Describe Lord Capulet's reaction to Juliet's refusing to marry Paris in Act III, Scene 5.
In a word, it is not good. The reaction of Lord Capulet is not a good one. He is furious with his daughter for defying he and his choice for her suitor. He interprets her actions as an act of disrespect and total disregard for his own words. In Capulet's mind, parenting is equated with submission and Juliet's claims of her own happiness are tantamount to disobedience. He hits at some very basic tenets of their relationship, indicating that she will turn out to be a beggar and someone who will be expelled from the familial bonds and relationships. In this, Capulet reflects his own sense of anger at her, threatening to disown her if she does not acquiesce. Capulet's reaction to his daughter's wishes reflects the lack of emotional affect existing within their relationship and also brings to light how absolutely frigid their bond is. Shakespeare might be making a statement on how parenting and authority might not be synonymous with one another.
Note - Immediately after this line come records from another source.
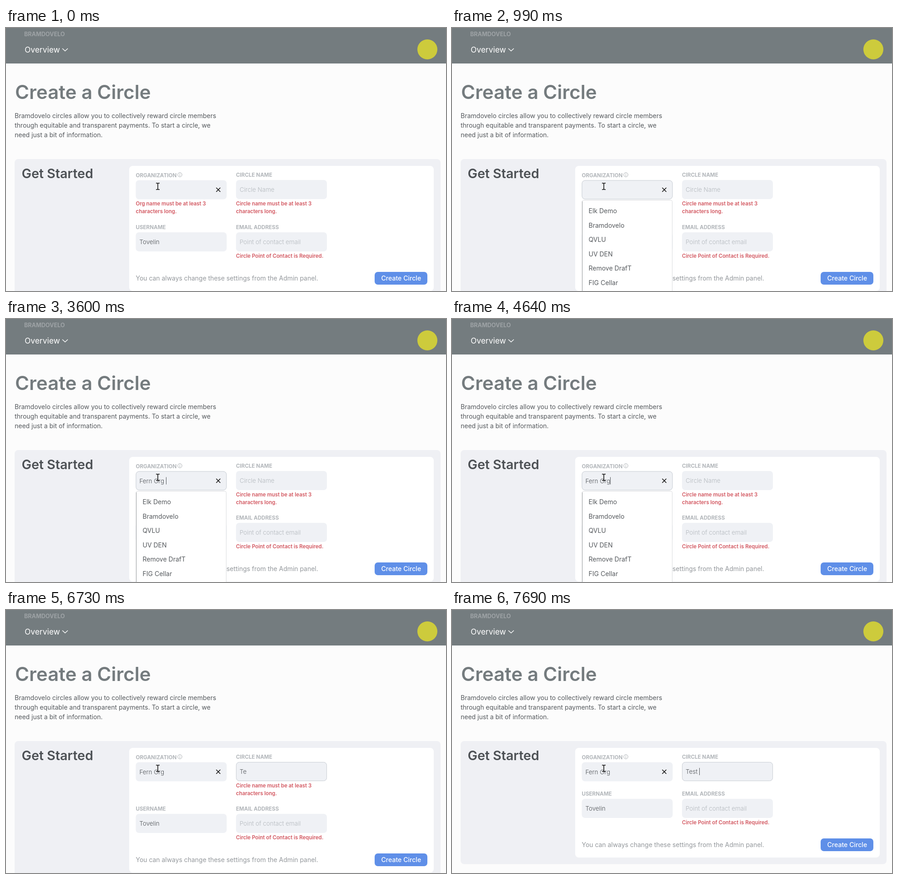
An HTML page with a canvas for the animation above (8 s loop, 968x578 px).

```html
<!DOCTYPE html>
<html lang="en">
<head>
<meta charset="utf-8">
<title>Create a Circle</title>
<style>
html, body { margin: 0; width: 100%; height: 100%; overflow: hidden; background: #fcfcfc; }
canvas { display: block; }
</style>
</head>
<body>
<canvas id="stage" width="968" height="578"></canvas>
<script>
const ctx = document.getElementById('stage').getContext('2d');
const LOOP = 8000;
const FONT = 'Inter, "Liberation Sans", sans-serif';

// weight, size, colour
const STYLES = {
  brand: [700, 12.6, '#9ea3a6'],
  nav: [400, 17.4, '#ffffff'],
  title: [600, 42, '#747b7e'],
  body: [400, 14, '#55595d'],
  heading: [600, 28.6, '#4d5155'],
  label: [700, 11.6, '#b2b6ba'],
  value: [300, 13.4, '#4d5155'],
  hint: [300, 13.4, '#b4b9be'],
  error: [600, 11.45, '#d2565f'],
  note: [400, 13.95, '#94989c'],
  button: [500, 14.1, '#ffffff']
};

const OPTIONS = ['Elk Demo', 'Bramdovelo', 'QVLU', 'UV DEN', 'Remove DrafT', 'FIG Cellar'];

// time, typed text, caret visible
const ORG = [
  [0, '', 0], [410, '', 1], [990, '', 0], [1490, '', 1], [1620, 'F', 1], [1790, 'Fe', 1],
  [1860, 'Fer', 1], [2240, 'Fern', 1], [2480, 'Fern ', 1], [2730, 'Fern O', 1],
  [2890, 'Fern Or', 1], [3110, 'Fern Org', 1], [3600, 'Fern Org ', 1], [3770, 'Fern Org', 1],
  [4150, 'Fern Org', 0], [4640, 'Fern Org', 1], [5110, 'Fern Org', 0]
];
const CIRCLE = [
  [0, '', 0], [5110, '', 1], [5600, '', 0], [5980, 'T', 1], [6200, 'Te', 1],
  [6730, 'Te', 0], [7080, 'Tes', 1], [7570, 'Test', 1], [7690, 'Test ', 1]
];
const MENU = [[0, 0], [410, 0.35], [480, 0.8], [540, 1], [5110, 0]];
const SHIFT = [[0, 0], [1860, -1], [7080, -34]];

const at = (keys, t) => keys.filter(k => k[0] <= t).pop();

function setFont(style) {
  const [weight, size, color] = STYLES[style];
  ctx.font = `${weight} ${size}px ${FONT}`;
  ctx.fillStyle = color;
}

function text(str, x, y, style) {
  setFont(style);
  ctx.fillText(str, x, y);
}

function box(x, y, w, h, r, fill, stroke) {
  ctx.beginPath();
  ctx.roundRect(x, y, w, h, r);
  ctx.fillStyle = fill;
  ctx.fill();
  if (!stroke) return;
  ctx.beginPath();
  ctx.roundRect(x + 0.5, y + 0.5, w - 1, h - 1, r);
  ctx.lineWidth = 1;
  ctx.strokeStyle = stroke;
  ctx.stroke();
}

function line(points, width, color) {
  ctx.beginPath();
  points.forEach(([x, y], i) => i ? ctx.lineTo(x, y) : ctx.moveTo(x, y));
  ctx.lineWidth = width;
  ctx.strokeStyle = color;
  ctx.stroke();
}

function disc(x, y, r, color) {
  ctx.beginPath();
  ctx.arc(x, y, r, 0, Math.PI * 2);
  ctx.fillStyle = color;
  ctx.fill();
}

function field(x, y, label, value, hint, focus, caret) {
  text(label, x, y - 7, 'label');
  box(x, y, 200, 42, 7, '#eff1f5', focus && '#c9ced4');
  const empty = value === '';
  text(empty ? hint : value, x + 8, y + 26, empty ? 'hint' : 'value');
  if (!caret) return;
  setFont('value');
  const cx = Math.round(x + 8 + ctx.measureText(value).width);
  ctx.fillRect(cx, y + 13, 1, 16);
}

function header() {
  ctx.fillStyle = '#747c7f';
  ctx.fillRect(0, 0, 968, 78);
  text('BRAMDOVELO', 40, 18, 'brand');
  text('Overview', 41, 54, 'nav');
  line([[124, 45], [130, 50.5], [136, 45]], 1.4, '#ffffff');
  disc(927, 47, 22, '#cdcb3c');
}

function intro() {
  text('Create a Circle', 20, 156, 'title');
  ['Bramdovelo circles allow you to collectively reward circle members',
   'through equitable and transparent payments. To start a circle, we',
   'need just a bit of information.'].forEach((s, i) => text(s, 19, 198 + i * 21, 'body'));
}

function infoIcon() {
  ctx.beginPath();
  ctx.arc(382.5, 322.5, 4.6, 0, Math.PI * 2);
  ctx.lineWidth = 1;
  ctx.strokeStyle = '#a4a9ad';
  ctx.stroke();
  line([[382.5, 322], [382.5, 325]], 1, '#a4a9ad');
  line([[382.5, 320], [382.5, 321]], 1, '#a4a9ad');
}

function menu(alpha) {
  if (!alpha) return;
  ctx.globalAlpha = alpha;
  box(286, 378, 199, 220, 3, '#ffffff', '#d9dbde');
  line([[286.5, 381], [286.5, 578]], 1, '#8e9296');
  OPTIONS.forEach((s, i) => text(s, 300.5, 407 + i * 31.5, 'body'));
  ctx.globalAlpha = 1;
}

function pointer() {
  line([[330, 341], [333, 341], [334, 342], [335, 341], [338, 341]], 1.4, '#111111');
  line([[330, 355], [333, 355], [334, 354], [335, 355], [338, 355]], 1.4, '#111111');
  line([[334, 342], [334, 354]], 1.6, '#111111');
}

function form(t) {
  const [, org, orgCaret] = at(ORG, t);
  const [, circle, circleCaret] = at(CIRCLE, t);
  const dy = at(SHIFT, t)[1];

  box(19, 288, 937, 304.5 + dy, 8, '#eff0f4');
  text('Get Started', 34.5, 330, 'heading');
  box(271, 303, 670, 275 + dy, 8, '#ffffff');

  field(285.5, 334.5, 'ORGANIZATION', org, '', t >= 410 && t < 5190, orgCaret);
  infoIcon();
  line([[462.5, 351], [471.5, 360]], 1.6, '#111111');
  line([[471.5, 351], [462.5, 360]], 1.6, '#111111');
  if (org.length < 3) {
    text('Org name must be at least 3', 285.5, 390, 'error');
    text('characters long.', 285.5, 407, 'error');
  }

  field(506, 334, 'CIRCLE NAME', circle, 'Circle Name', t >= 5190, circleCaret);
  if (circle.length < 3) {
    text('Circle name must be at least 3', 506, 389.5, 'error');
    text('characters long.', 506, 406.5, 'error');
  }

  field(285.5, 449 + dy, 'USERNAME', 'Tovelin', '');
  field(506, 449 + dy, 'EMAIL ADDRESS', '', 'Point of contact email');
  text('Circle Point of Contact is Required.', 506, 504.5 + dy, 'error');

  text('You can always change these settings from the Admin panel.', 285.5, 555 + dy, 'note');
  box(811, 536 + dy, 116, 28, 7, '#5f8fe8');
  text('Create Circle', 825.5, 555 + dy, 'button');

  menu(at(MENU, t)[1]);
  pointer();
}

function draw(now) {
  ctx.fillStyle = '#fcfcfc';
  ctx.fillRect(0, 0, 968, 578);
  header();
  intro();
  form(now % LOOP);
  requestAnimationFrame(draw);
}
requestAnimationFrame(draw);
</script>
</body>
</html>
```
While Capulet may have the authority, it is evident that he is not a parent to her and his reaction brings this out in the scene.